EXCERPTED RECORDS

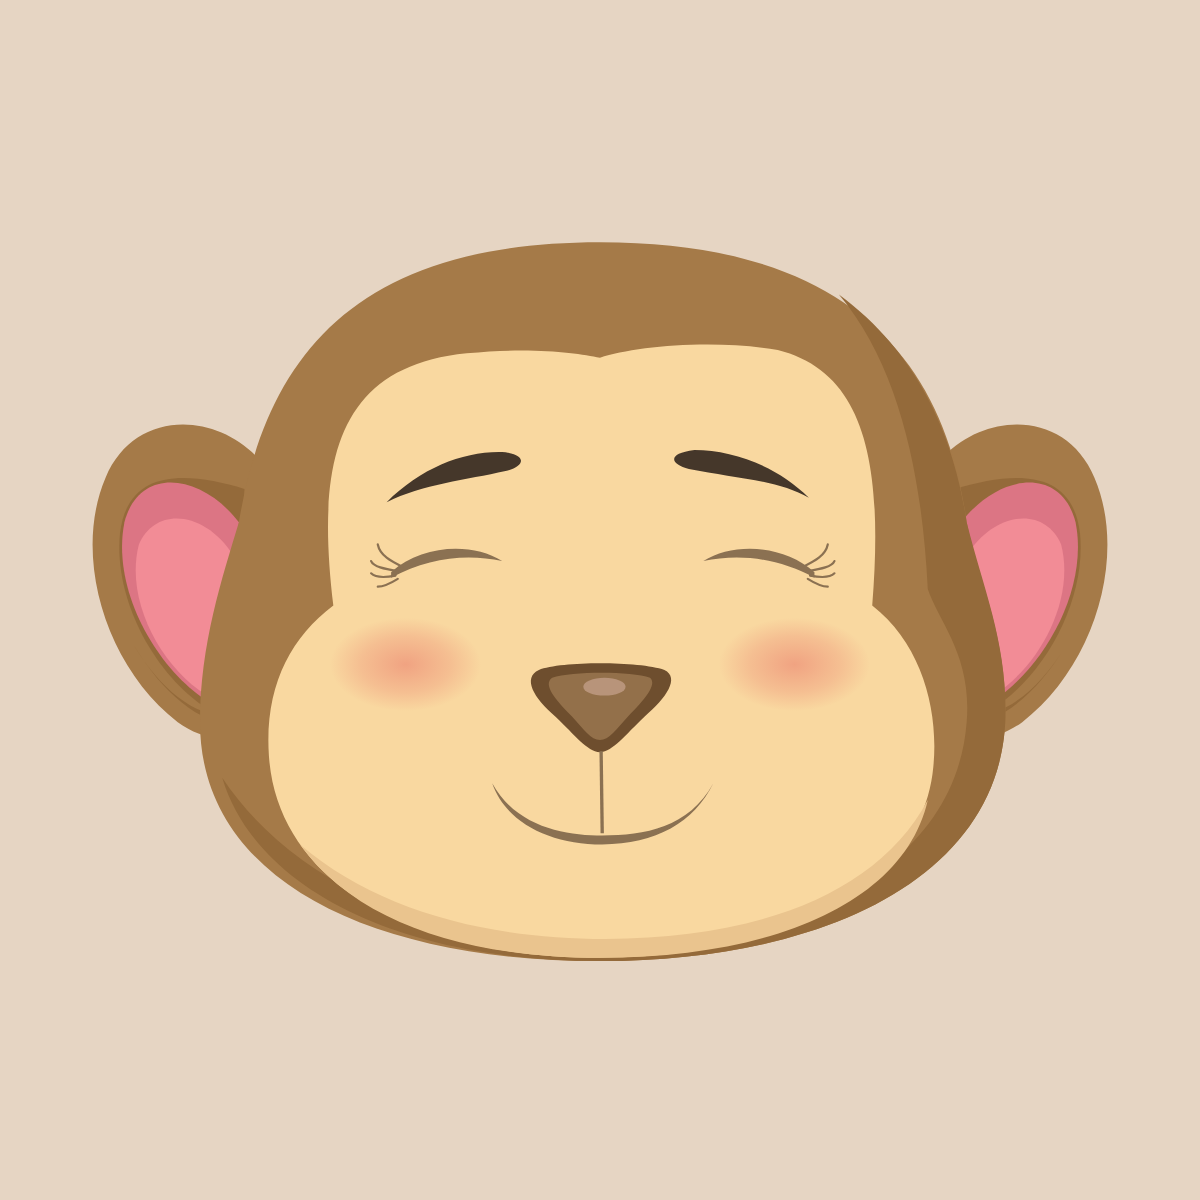
<!DOCTYPE html>
<html lang="en">
<head>
<meta charset="utf-8">
<title>Smiling Monkey</title>
<style>
  :root {
    --backdrop: #e6d5c3;
    --fur: #a57a48;
    --fur-shade: #946a3a;
    --skin: #f9d8a0;
    --skin-shade: #eac48e;
    --ear-inner: #dc7584;
    --ear-light: #f28c96;
    --brow: #45372a;
    --line: #8b7152;
    --nose-rim: #6e4e2e;
    --nose: #93704a;
    --nose-shine: #b8947a;
    --blush: #f0a080;
  }
  html, body {
    margin: 0;
    padding: 0;
    overflow: hidden;
    background: var(--backdrop);
  }
  .canvas {
    display: block;
    width: 1200px;
    height: 1200px;
  }
</style>
</head>
<body>
<svg class="canvas" viewBox="0 0 1080 1080" width="1200" height="1200" role="img" aria-label="Smiling monkey face">
  <defs>
    <radialGradient id="blush-glow">
      <stop offset="0" stop-color="var(--blush)" stop-opacity="0.95"/>
      <stop offset="0.6" stop-color="var(--blush)" stop-opacity="0.45"/>
      <stop offset="1" stop-color="var(--blush)" stop-opacity="0"/>
    </radialGradient>

    <g id="ear">
      <path d="M 230 410 C 190 370 120 370 95 430 C 65 500 95 600 160 650 C 185 668 210 668 225 650 Z" fill="var(--fur)"/>
      <path d="M 225 650 C 190 660 150 630 120 580 C 150 630 190 655 225 640 Z" fill="var(--fur-shade)"/>
      <path d="M 220 440 C 170 425 115 420 108 480 C 102 540 140 610 190 640 L 215 640 Z" fill="var(--fur-shade)"/>
      <path d="M 215 470 C 180 425 125 420 112 470 C 100 530 140 600 185 630 L 210 620 Z" fill="var(--ear-inner)"/>
      <path d="M 210 500 C 185 460 140 455 125 490 C 112 540 145 600 185 625 L 205 610 Z" fill="var(--ear-light)"/>
    </g>

    <g id="closed-eye">
      <path d="M 352 515 C 380 490 425 488 452 505 C 420 498 385 502 352 520 Z" fill="var(--line)"/>
      <path d="M 362 510 C 352 505 342 500 340 490 M 358 514 C 346 512 336 510 334 505 M 356 518 C 346 520 338 520 334 516 M 358 521 C 350 526 344 528 340 528" stroke="var(--line)" stroke-width="2" fill="none" stroke-linecap="round"/>
    </g>
  </defs>

  <rect class="backdrop" width="1080" height="1080" fill="var(--backdrop)"/>

  <g class="ears">
    <use href="#ear"/>
    <use href="#ear" transform="translate(1080 0) scale(-1 1)"/>
  </g>

  <g class="head">
    <path d="M 540 218 C 760 218 850 320 870 470 C 880 520 905 570 905 640 C 905 790 740 865 540 865 C 330 865 180 790 180 650 C 180 580 200 520 215 470 C 240 320 320 218 540 218 Z" fill="var(--fur)"/>
    <path d="M 755 265 C 830 320 860 400 870 470 C 885 530 905 575 905 640 C 905 790 740 865 540 865 C 360 865 230 800 200 700 C 260 790 380 850 540 850 C 720 850 860 780 870 650 C 875 590 845 560 835 530 C 830 430 810 330 755 265 Z" fill="var(--fur-shade)"/>
  </g>

  <g class="face">
    <path d="M 300 545 C 285 420 300 330 420 318 C 480 312 520 318 540 322 C 570 312 640 305 700 315 C 780 335 795 420 785 545 C 830 580 845 640 840 690 C 830 800 700 862 540 862 C 380 862 250 800 242 680 C 238 620 260 575 300 545 Z" fill="var(--skin)"/>
    <path d="M 270 760 C 340 820 440 845 545 845 C 680 845 790 805 835 720 C 815 810 700 862 540 862 C 420 862 320 830 270 760 Z" fill="var(--skin-shade)"/>
  </g>

  <g class="cheeks">
    <ellipse cx="365" cy="598" rx="68" ry="42" fill="url(#blush-glow)"/>
    <ellipse cx="715" cy="598" rx="68" ry="42" fill="url(#blush-glow)"/>
  </g>

  <g class="brows" fill="var(--brow)">
    <path d="M 348 452 C 380 420 420 405 455 407 C 475 410 472 420 455 424 C 420 432 380 436 348 452 Z"/>
    <path d="M 728 448 C 700 420 660 405 625 405 C 600 408 603 418 620 422 C 660 430 700 432 728 448 Z"/>
  </g>

  <g class="eyes">
    <use href="#closed-eye"/>
    <use href="#closed-eye" transform="translate(1085 0) scale(-1 1)"/>
  </g>

  <g class="nose">
    <path d="M 485 603 C 505 595 575 595 598 603 C 612 610 600 628 580 645 C 562 662 552 676 540 677 C 528 676 518 662 500 645 C 480 628 470 610 485 603 Z" fill="var(--nose-rim)"/>
    <path d="M 497 610 C 515 604 568 604 585 610 C 592 616 580 630 565 645 C 555 656 548 666 540 666 C 532 666 525 656 515 645 C 500 630 488 616 497 610 Z" fill="var(--nose)"/>
    <ellipse cx="544" cy="618" rx="19" ry="8" fill="var(--nose-shine)"/>
  </g>

  <g class="mouth">
    <line x1="541" y1="676" x2="542" y2="750" stroke="var(--line)" stroke-width="3"/>
    <path d="M 443 705 C 465 745 510 752 542 752 C 580 752 620 745 642 705 C 625 740 590 760 542 760 C 495 760 455 740 443 705 Z" fill="var(--line)"/>
  </g>
</svg>
</body>
</html>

WHAT YOU HAVE TO DO
Report every line containing the string "ellipse" in the material.

OUTPUT FOR THIS EXERCISE
    <ellipse cx="365" cy="598" rx="68" ry="42" fill="url(#blush-glow)"/>
    <ellipse cx="715" cy="598" rx="68" ry="42" fill="url(#blush-glow)"/>
    <ellipse cx="544" cy="618" rx="19" ry="8" fill="var(--nose-shine)"/>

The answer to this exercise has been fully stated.